This category applies to contracts, agreements, pacts, etc., concluded in the first world war: before, during or after. As in Europe, the Middle East was divided by a series of agreements reached at peace conferences. Unlike Europe, these divisions were largely the result of agreements already concluded during the war. On January 8, 1918, President Woodrow Wilson edited the post-war goals, the Fourteen Points. He outlined a policy of free trade, open agreements and democracy. While the term was not used, self-determination was adopted. He called for an end to the negotiations of war, international disarmament, the withdrawal of the central powers from the occupied territories, the creation of a Polish state, the revival of European borders along ethnic lines and the establishment of a society of nations to guarantee the political independence and territorial integrity of all States.  [n. 3] He called for a just and democratic peace, uncompromisingd by territorial annexation.
The fourteen points were based on the study of the survey, a team of about 150 advisers, led by foreign policy adviser Edward M. House, on the topics that will likely appear in the expected peace conference.  The ceasefire was in fact a German capitulation, as its conditions put an end to any possibility of Germany continuing the war. Similar agreements have already been signed by Bulgaria, Turkey and Austria. However, the peace treaties that officially ended the First World War were not signed until 1919. After the Holocaust, which killed more than 6 million Jews, there was a wave of Jewish immigration to Palestine. Britain has struggled to stem the crisis and has entrusted the United Nations with the task of deciding the future of Palestine. Dr.

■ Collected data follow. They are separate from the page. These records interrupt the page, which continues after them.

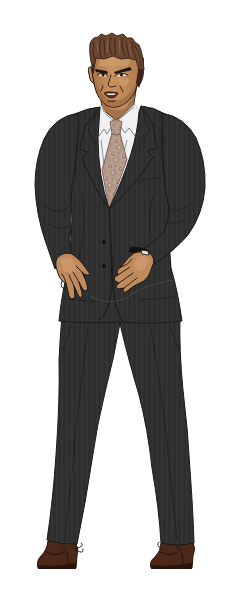
<!DOCTYPE html>
<html lang="en">
<head>
<meta charset="utf-8">
<title>Man in a pinstripe suit</title>
<style>
:root{--paper:#fff;--suit:#2e2e2e;--stripe:#3b3b3b;--seam:#191919;--skin:#bf8a5c;--skin-dark:#94623c;--skin-light:#d09d70;--ink:#1d1510;--hair:#6b4630;--hair-dark:#3c2519;--hair-light:#8d6548;--shirt:#f1f1f3;--shirt-shade:#c6c8cf;--tie:#b39a8b;--shoe:#4b2818;--shoe-dark:#2a150c}
html,body{margin:0;background:var(--paper);overflow:hidden}
svg{display:block;width:238px;height:604px}
.cloth{fill:url(#pinstripe);stroke:var(--seam);stroke-width:1;stroke-linejoin:round}
.seam{fill:none;stroke:var(--seam);stroke-width:1;stroke-linecap:round}
.soft{opacity:.6}
.skin{fill:var(--skin);stroke:var(--ink);stroke-width:1;stroke-linejoin:round}
.shade{fill:var(--skin-dark);opacity:.6}
.glow{fill:var(--skin-light);opacity:.7}
.line{fill:none;stroke:var(--ink);stroke-width:.9;stroke-linecap:round;stroke-linejoin:round}
.ink{fill:var(--ink)}
.shirt{fill:var(--shirt);stroke:var(--shirt-shade);stroke-width:.8}
.fold{fill:none;stroke:#777b84;stroke-width:.8}
.shoe{fill:var(--shoe);stroke:var(--shoe-dark);stroke-width:1;stroke-linejoin:round}
.sole{fill:var(--shoe-dark)}
.strand{fill:none;stroke:var(--hair-dark);stroke-width:.9;stroke-linecap:round}
.shine{fill:none;stroke:var(--hair-light);stroke-width:1;stroke-linecap:round}
</style>
</head>
<body>
<svg viewBox="0 0 238 604" role="img" aria-label="Drawn man with brown hair in a dark pinstripe suit, white shirt, paisley tie and brown shoes">
<defs>
<pattern id="pinstripe" width="5" height="8" patternUnits="userSpaceOnUse">
<rect width="5" height="8" fill="var(--suit)"/>
<line x1="2" y1="0" x2="2" y2="8" stroke="var(--stripe)" stroke-width=".8"/>
</pattern>
<pattern id="paisley" width="11" height="13" patternUnits="userSpaceOnUse" patternTransform="rotate(14)">
<rect width="11" height="13" fill="var(--tie)"/>
<path d="M2 7C0 3 4 0 6 3S5 9 2 7Z" fill="#9a6f63" stroke="#d6c5b2" stroke-width=".8"/>
<path d="M7 12C5 9 9 6 10 9S9 13 7 12Z" fill="#c9b6a0" stroke="#85645a" stroke-width=".7"/>
<circle cx="4" cy="4.5" r="1" fill="#d8bfa2"/>
<circle cx="9" cy="3" r="1" fill="#8b8479"/>
</pattern>
<linearGradient id="face-tone" x1="0" x2="1">
<stop offset="0" stop-color="#a87347"/><stop offset=".4" stop-color="#c8935f"/><stop offset="1" stop-color="#b27c50"/>
</linearGradient>
</defs>

<g id="shoes">
<path class="shoe" d="M48 541L76 543Q79 550 77 556L76 568H38Q36 561 41 556Q47 550 48 541Z"/>
<path class="sole" d="M38 565Q56 567 76 563V569H38Z"/>
<path class="line" d="M46 552Q56 557 65 552M63 546Q69 551 68 564M75 549Q86 546 81 543M76 550Q84 555 83 549"/>
<path class="shoe" d="M161 543L193 542Q196 549 193 556L192 568H151Q149 561 155 557Q161 551 161 543Z"/>
<path class="sole" d="M151 565Q170 567 192 563V569H151Z"/>
<path class="line" d="M160 552Q169 557 178 552M177 546Q184 552 183 564M162 549Q155 545 159 542"/>
</g>

<g id="trousers">
<path class="cloth" d="M62 316H122L119 328Q114 358 106 388Q97 424 92 460Q86 500 77 544Q61 545 47 540Q53 500 56 455Q60 400 59 360Q60 338 62 316Z"/>
<path class="cloth" d="M119 316H180Q179 350 183 390Q188 430 190 470Q193 510 194 543Q178 547 161 543Q159 508 152 468Q148 430 139 395Q128 358 121 328Z"/>
<path class="seam soft" d="M88 326Q79 400 72 470L65 538M151 328Q163 400 170 470L177 540M71 325Q67 340 63 350M170 325Q174 340 179 350"/>
<path d="M71 422V440M70 458L72 480" stroke="#47352c" stroke-width="1" fill="none"/>
</g>

<g id="shirt">
<path class="shirt" d="M99 108L120 114L137 107L134 150L109 209L96 160Z"/>
<path class="fold" d="M101 140L106 180M127 140L119 172"/>
</g>

<path id="neck" class="skin" d="M100 92L102 109L116 120L133 109L137 84Z"/>
<path class="shade" d="M101 100Q110 115 126 108L136 92L133 109L116 120L102 109Z"/>

<g id="collar">
<path class="shirt" d="M101 105Q106 116 115 121L107 134L104 129L99 136L97 116Z"/>
<path class="shirt" d="M135 104Q126 114 117 121L125 133L129 128L136 137L139 110Z"/>
<path class="fold" d="M102 108Q106 116 115 121L107 134L104 129L99 136M134 107L117 121L125 133L129 128L136 137"/>
</g>

<g id="tie" stroke="#6d5347" stroke-width=".8" stroke-linejoin="round">
<path fill="url(#paisley)" d="M112 133L120 133L127 160L109 209L102 170Z"/>
<path fill="url(#paisley)" d="M110 122Q116 117 122 122L120 134Q116 136 112 134Z"/>
</g>

<g id="jacket">
<path class="cloth" d="M100 107Q87 108 75 114Q66 140 70 178L72 220L70 262Q62 290 59 321Q90 324 116 322L123 322Q150 325 182 321Q178 292 171 268L168 228L169 185Q176 140 165 114Q154 107 141 106L139 112Q137 150 109 209Q98 175 98 138Z"/>
<path class="cloth" d="M78 113Q54 117 44 139Q35 160 35 185Q36 215 46 243L55 269Q61 257 71 252Q69 240 71 226Q70 207 72 186Q79 150 78 113Z"/>
<path class="cloth" d="M162 113Q185 117 196 138Q206 160 205 188Q203 214 188 235Q173 252 153 265L142 250Q154 243 162 234Q168 226 169 210Q164 185 163 160Z"/>
<path class="seam" d="M99 109L85 126L80 149L88 152L82 158Q93 187 109 209M141 107L153 124L157 148L147 151L153 157Q134 188 109 209"/>
<path class="seam soft" d="M97 113L88 130L97 148M143 112L149 130L139 146M80 124Q74 150 77 181M162 125Q160 160 165 181"/>
<path class="seam" d="M109 209Q112 250 113 285Q114 309 123 322M111 243L112 290Q108 315 99 320"/>
<path class="seam soft" d="M82 195Q87 230 79 258M153 196Q147 220 151 238M139 181L160 177M44 205Q57 217 69 207M49 224Q58 231 69 227M194 200Q180 216 169 208M185 219Q176 226 166 221M65 299L96 302M139 300L176 297"/>
<path d="M90 296Q108 307 128 297Q142 285 173 280" fill="none" stroke="#44474d" stroke-width="1"/>
<g fill="#111" stroke="#4a4a4a" stroke-width=".6">
<circle cx="104" cy="242" r="2.6"/><circle cx="104" cy="266" r="2.6"/>
</g>
</g>

<g id="left-hand">
<path class="skin" d="M57 258Q64 251 72 254Q80 259 85 267L90 274Q87 277 82 272L86 281Q89 290 86 291Q83 291 79 282L82 293Q83 299 79 297L74 286L75 297Q71 301 69 296L66 283Q60 281 58 273Q54 264 57 258Z"/>
<path class="glow" d="M61 259Q68 255 74 261L76 272Q68 275 63 269Z"/>
<path class="line" d="M82 272L76 266M79 282L73 272M74 286L69 275M66 283Q65 278 62 274M66 288Q59 290 62 281"/>
</g>

<g id="right-hand">
<path d="M130 247Q141 246 149 251L151 257L143 255L129 252Z" fill="#111"/>
<path class="skin" d="M134 253Q143 250 151 254Q156 260 152 267Q150 276 144 281L134 286L126 292Q121 293 124 288L118 289Q114 287 119 283L115 281Q113 277 118 275L117 272Q117 269 121 267Q127 258 134 253Z"/>
<path class="glow" d="M137 257Q146 254 149 260Q147 270 139 271Q131 267 137 257Z"/>
<path class="line" d="M118 275L130 267M119 283L133 273M124 288L137 278M121 267Q128 265 132 259"/>
<path d="M141 250L148 251L149 255L142 254Z" fill="#e8e6dc" stroke="#111" stroke-width=".8"/>
</g>

<g id="head">
<path class="skin" d="M91 67Q87 66 89 74Q90 83 95 84ZM139 68Q145 67 143 76Q141 85 137 86Z"/>
<path fill="url(#face-tone)" stroke="var(--ink)" d="M92 58Q91 74 95 88Q98 99 106 105Q112 109 120 106Q130 102 135 92Q140 78 140 58Q117 48 92 58Z"/>
<path class="shade" d="M95 82Q100 92 104 96Q112 104 124 98Q133 92 137 80Q136 95 125 104Q113 110 104 103Q97 98 95 82Z"/>
<path class="glow" d="M100 59Q114 54 130 59L128 66L98 66ZM118 79Q126 77 130 80Q127 88 121 87Z"/>
<path id="sideburns" fill="var(--hair-dark)" d="M91 55L96 58L94 73L92 74ZM137 56L144 58Q144 77 139 88L136 83L138 70Z"/>
<path id="brows" class="ink" d="M95 69L107 71L108 74L96 72ZM114 72L130 67L132 70L115 74Z"/>
<g id="eyes">
<path d="M98 75Q103 72 107 76Q102 78 98 75ZM116 76Q121 72 127 75Q122 78 116 76Z" fill="#eee5da"/>
<circle class="ink" cx="103" cy="75" r="1.5"/><circle class="ink" cx="121.500" cy="75" r="1.5"/>
<path class="line" d="M97 75Q103 71 108 76M115 76Q121 71 128 75"/>
</g>
<path class="line" d="M111 75L108 85Q110 88 112 87L116 86M103 86L101 91M120 86L123 92"/>
<path id="mouth" fill="#5d2d23" stroke="var(--ink)" stroke-width=".8" d="M104 93Q109 91 112 92L118 93Q116 98 111 98Q106 97 104 93Z"/>
<path d="M106 93.500H116L114 95H108Z" fill="#f3eee6"/>
<path class="line" d="M108 101Q112 102 115 101"/>
</g>

<g id="hair">
<path fill="var(--hair)" stroke="var(--hair-dark)" stroke-width="1" stroke-linejoin="round" d="M91 62Q89 52 90 44Q92 37 98 37L101 34L106 36L112 33L117 36L123 34L127 38L132 38L135 42L139 45Q143 53 144 70L139 69L136 60Q128 57 121 59L113 56L104 59L96 58L94 66Z"/>
<path class="shine" d="M97 42L98 52M108 40L107 52M119 40L120 53M129 44L131 54M137 50L140 61"/>
<path class="strand" d="M94 42Q92 50 94 58M101 38Q98 48 101 57M104 39L105 56M111 37Q108 47 112 55M115 39L115 55M122 38Q121 48 125 57M126 42L129 57M132 42Q132 50 136 58M135 46Q139 52 141 66"/>
</g>
</svg>
</body>
</html>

Sam Willis discovers how British artist Norman Wilkinson developed a dazzling cover during the First World War to protect ships from German submarines. After the implementation of the treaty, Upper Silesia was first governed by Great Britain, France and Italy.  Between 1919 and 1921, three violent violence erupted between German and Polish civilians, resulting in the involvement of the German and Polish armed forces.   In March 1921, the Inter-Allied Commission held the plebiscite in Upper Silesia, which was peaceful despite previous violence. The referendum led about 60% of the population to vote for the province to remain in Germany.  Following the vote, the League of Nations debated the future of the province.  In 1922, Upper Silesia was divided: Oppeln remained in northwestern Germany, while the province of Silesia, to the southeast, was transferred to Poland.  The regions of Alsace and Lorraine have been repatriated to France and Saarland to Germany for 15 years internationally.